◆ PROBLEM TO SOLVE: Copy from the first line below down to and including the line with "998px; width: 78px;". Skip the pictures.

◆ MATERIAL FOR THIS EXERCISE:
▬▬▬▬▬▬
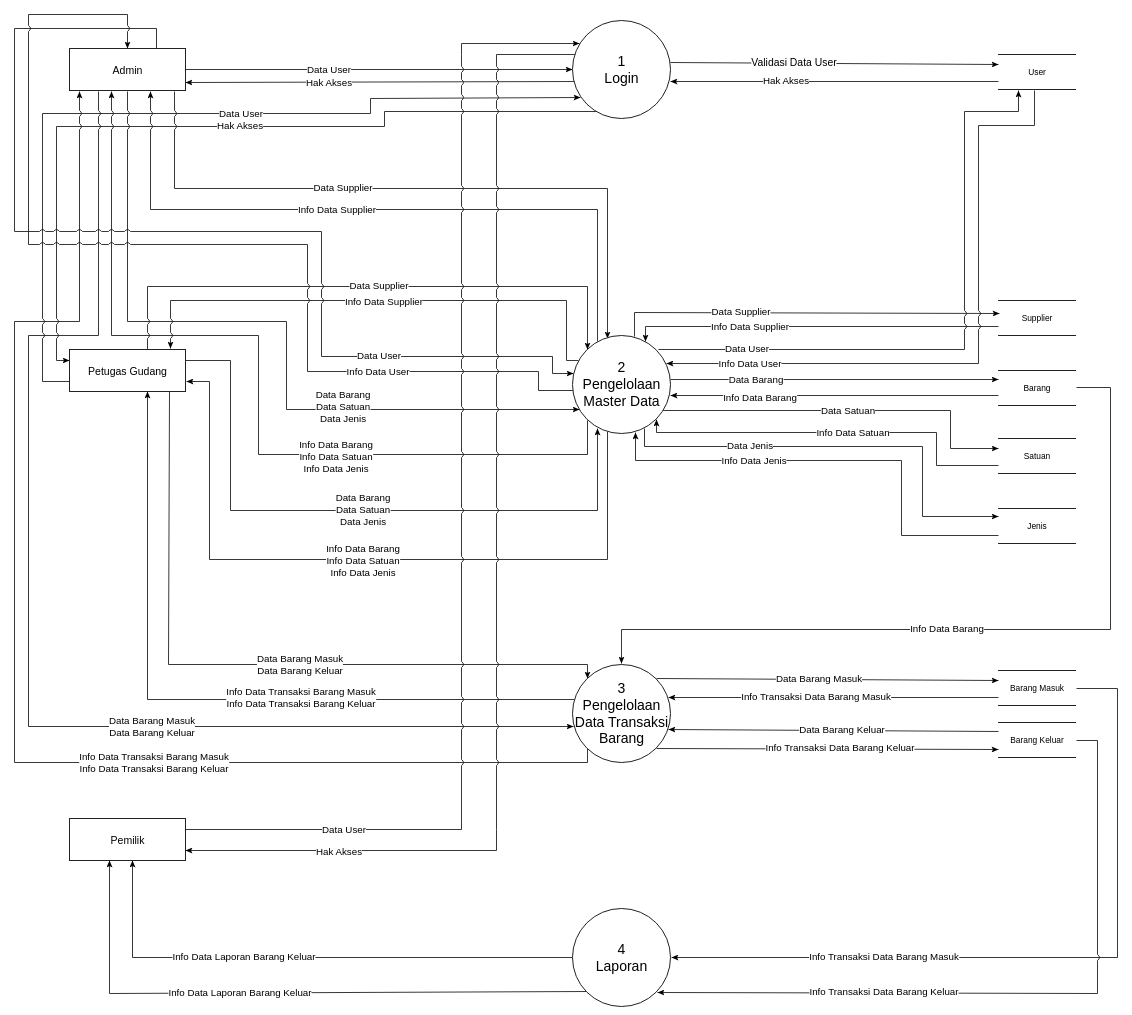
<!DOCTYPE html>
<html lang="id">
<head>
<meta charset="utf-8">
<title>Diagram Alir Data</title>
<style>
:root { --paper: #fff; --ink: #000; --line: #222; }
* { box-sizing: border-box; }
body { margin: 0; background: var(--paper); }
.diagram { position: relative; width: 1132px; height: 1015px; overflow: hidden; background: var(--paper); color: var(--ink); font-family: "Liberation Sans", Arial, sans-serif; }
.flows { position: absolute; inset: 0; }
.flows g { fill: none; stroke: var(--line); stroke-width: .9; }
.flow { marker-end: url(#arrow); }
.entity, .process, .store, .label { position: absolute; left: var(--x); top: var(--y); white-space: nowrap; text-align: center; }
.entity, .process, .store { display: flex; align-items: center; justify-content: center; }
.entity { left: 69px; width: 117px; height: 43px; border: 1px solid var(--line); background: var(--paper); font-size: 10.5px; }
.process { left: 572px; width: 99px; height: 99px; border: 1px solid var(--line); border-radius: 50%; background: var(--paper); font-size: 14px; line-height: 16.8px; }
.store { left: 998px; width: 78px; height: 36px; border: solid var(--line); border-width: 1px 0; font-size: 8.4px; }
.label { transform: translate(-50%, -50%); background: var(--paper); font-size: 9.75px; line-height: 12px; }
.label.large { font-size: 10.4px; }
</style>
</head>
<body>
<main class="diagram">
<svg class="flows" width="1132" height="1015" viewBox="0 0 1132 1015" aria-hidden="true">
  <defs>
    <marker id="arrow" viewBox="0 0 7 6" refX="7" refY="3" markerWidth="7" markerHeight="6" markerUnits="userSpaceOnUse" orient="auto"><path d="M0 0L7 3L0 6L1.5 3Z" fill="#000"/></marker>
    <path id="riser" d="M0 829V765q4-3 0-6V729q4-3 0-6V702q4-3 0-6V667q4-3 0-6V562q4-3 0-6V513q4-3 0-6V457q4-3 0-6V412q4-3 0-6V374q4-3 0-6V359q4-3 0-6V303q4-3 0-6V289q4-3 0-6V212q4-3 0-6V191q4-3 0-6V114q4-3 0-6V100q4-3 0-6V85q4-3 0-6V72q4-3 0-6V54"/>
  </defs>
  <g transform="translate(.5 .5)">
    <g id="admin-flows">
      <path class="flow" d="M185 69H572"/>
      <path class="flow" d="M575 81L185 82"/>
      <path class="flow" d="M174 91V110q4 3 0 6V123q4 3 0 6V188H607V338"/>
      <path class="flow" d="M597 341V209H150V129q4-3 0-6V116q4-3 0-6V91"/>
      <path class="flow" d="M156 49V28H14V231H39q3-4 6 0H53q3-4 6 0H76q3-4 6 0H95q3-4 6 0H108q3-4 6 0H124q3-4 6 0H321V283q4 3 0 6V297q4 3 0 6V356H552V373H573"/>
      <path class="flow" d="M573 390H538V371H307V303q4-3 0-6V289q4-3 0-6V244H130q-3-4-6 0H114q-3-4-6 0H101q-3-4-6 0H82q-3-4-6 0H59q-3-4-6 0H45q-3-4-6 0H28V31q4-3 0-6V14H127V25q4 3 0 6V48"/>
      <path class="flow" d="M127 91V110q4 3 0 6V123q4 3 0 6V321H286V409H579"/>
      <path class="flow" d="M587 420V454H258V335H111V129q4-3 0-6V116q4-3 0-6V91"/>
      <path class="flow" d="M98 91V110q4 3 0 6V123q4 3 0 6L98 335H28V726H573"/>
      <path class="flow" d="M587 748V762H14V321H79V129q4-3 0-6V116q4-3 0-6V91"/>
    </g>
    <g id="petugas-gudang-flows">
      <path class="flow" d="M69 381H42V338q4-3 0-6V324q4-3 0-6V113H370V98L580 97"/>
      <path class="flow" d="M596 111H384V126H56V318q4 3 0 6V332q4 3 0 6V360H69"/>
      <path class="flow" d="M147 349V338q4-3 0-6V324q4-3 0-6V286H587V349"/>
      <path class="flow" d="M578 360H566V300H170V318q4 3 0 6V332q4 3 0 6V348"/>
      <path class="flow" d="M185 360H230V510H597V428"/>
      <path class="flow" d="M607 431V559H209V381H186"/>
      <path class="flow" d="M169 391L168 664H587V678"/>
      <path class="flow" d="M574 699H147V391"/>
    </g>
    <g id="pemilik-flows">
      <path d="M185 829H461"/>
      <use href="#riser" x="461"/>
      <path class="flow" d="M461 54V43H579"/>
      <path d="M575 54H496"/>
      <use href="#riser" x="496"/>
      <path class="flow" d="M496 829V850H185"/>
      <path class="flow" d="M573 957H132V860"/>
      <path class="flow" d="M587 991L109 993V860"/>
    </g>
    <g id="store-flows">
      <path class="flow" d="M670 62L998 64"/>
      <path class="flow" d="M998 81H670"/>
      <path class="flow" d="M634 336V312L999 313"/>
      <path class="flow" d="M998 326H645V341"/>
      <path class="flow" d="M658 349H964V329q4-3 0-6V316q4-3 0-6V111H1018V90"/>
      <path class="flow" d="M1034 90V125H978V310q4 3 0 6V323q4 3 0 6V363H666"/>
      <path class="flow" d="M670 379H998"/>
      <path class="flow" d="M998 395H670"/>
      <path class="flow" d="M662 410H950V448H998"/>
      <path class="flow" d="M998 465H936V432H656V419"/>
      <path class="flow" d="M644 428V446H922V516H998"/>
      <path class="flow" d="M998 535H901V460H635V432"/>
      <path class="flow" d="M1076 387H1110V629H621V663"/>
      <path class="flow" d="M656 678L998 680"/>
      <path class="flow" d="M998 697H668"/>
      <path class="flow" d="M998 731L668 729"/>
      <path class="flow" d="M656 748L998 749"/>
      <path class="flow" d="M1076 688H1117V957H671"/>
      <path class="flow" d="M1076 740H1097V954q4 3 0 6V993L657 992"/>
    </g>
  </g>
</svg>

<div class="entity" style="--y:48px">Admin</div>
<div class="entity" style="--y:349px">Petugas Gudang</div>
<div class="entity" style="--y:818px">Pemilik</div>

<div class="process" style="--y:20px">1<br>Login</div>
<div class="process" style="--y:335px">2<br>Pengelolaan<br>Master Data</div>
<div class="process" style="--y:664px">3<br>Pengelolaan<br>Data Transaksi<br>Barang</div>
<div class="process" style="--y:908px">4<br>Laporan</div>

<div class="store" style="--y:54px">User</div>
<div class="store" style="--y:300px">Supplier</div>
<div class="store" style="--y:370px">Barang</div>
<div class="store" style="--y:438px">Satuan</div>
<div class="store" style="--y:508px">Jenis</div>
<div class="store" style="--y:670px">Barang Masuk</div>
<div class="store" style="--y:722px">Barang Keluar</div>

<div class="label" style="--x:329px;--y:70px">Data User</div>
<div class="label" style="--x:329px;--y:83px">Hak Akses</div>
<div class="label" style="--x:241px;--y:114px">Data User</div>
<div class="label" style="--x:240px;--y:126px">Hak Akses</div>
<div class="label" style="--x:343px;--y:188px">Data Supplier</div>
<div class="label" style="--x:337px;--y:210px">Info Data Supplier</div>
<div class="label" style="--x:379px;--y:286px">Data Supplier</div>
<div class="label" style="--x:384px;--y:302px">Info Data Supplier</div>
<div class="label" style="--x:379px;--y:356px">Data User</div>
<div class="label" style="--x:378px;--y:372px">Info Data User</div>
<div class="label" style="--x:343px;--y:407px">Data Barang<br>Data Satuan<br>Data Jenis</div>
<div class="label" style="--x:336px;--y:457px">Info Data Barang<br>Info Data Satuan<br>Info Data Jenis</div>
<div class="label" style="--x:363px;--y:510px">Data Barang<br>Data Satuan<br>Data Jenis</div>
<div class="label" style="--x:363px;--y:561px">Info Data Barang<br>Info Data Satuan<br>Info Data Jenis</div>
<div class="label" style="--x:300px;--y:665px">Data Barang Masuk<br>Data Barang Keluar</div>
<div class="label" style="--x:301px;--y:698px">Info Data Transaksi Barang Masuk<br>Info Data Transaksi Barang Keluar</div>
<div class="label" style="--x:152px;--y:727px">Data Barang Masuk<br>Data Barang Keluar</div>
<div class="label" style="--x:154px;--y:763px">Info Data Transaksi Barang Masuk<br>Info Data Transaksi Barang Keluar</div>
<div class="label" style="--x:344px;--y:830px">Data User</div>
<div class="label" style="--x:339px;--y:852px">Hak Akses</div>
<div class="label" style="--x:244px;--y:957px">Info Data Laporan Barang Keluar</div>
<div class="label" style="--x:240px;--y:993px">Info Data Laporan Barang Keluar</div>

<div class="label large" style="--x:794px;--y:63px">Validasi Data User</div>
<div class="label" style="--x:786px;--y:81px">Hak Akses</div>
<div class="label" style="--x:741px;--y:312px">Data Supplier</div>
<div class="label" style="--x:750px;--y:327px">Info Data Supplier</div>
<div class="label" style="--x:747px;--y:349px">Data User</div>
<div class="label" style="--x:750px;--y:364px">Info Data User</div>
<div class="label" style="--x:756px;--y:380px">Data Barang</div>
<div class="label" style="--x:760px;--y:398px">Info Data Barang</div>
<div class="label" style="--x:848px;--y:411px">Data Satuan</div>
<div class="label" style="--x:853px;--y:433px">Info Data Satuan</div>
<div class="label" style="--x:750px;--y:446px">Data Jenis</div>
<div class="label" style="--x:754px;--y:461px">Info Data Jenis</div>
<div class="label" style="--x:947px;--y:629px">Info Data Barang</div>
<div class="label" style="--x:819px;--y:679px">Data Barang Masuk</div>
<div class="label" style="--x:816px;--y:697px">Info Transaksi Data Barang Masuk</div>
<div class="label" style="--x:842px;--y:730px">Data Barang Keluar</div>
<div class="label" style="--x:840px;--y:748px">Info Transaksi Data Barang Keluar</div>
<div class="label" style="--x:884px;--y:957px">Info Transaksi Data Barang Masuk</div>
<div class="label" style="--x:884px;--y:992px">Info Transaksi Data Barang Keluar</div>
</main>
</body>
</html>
▬▬▬▬▬▬
◆ WORKED SOLUTION:
<!DOCTYPE html>
<html lang="id">
<head>
<meta charset="utf-8">
<title>Diagram Alir Data</title>
<style>
:root { --paper: #fff; --ink: #000; --line: #222; }
* { box-sizing: border-box; }
body { margin: 0; background: var(--paper); }
.diagram { position: relative; width: 1132px; height: 1015px; overflow: hidden; background: var(--paper); color: var(--ink); font-family: "Liberation Sans", Arial, sans-serif; }
.flows { position: absolute; inset: 0; }
.flows g { fill: none; stroke: var(--line); stroke-width: .9; }
.flow { marker-end: url(#arrow); }
.entity, .process, .store, .label { position: absolute; left: var(--x); top: var(--y); white-space: nowrap; text-align: center; }
.entity, .process, .store { display: flex; align-items: center; justify-content: center; }
.entity { left: 69px; width: 117px; height: 43px; border: 1px solid var(--line); background: var(--paper); font-size: 10.5px; }
.process { left: 572px; width: 99px; height: 99px; border: 1px solid var(--line); border-radius: 50%; background: var(--paper); font-size: 14px; line-height: 16.8px; }
.store { left: 998px; width: 78px; height: 36px; border: solid var(--line); border-width: 1px 0; font-size: 8.4px; }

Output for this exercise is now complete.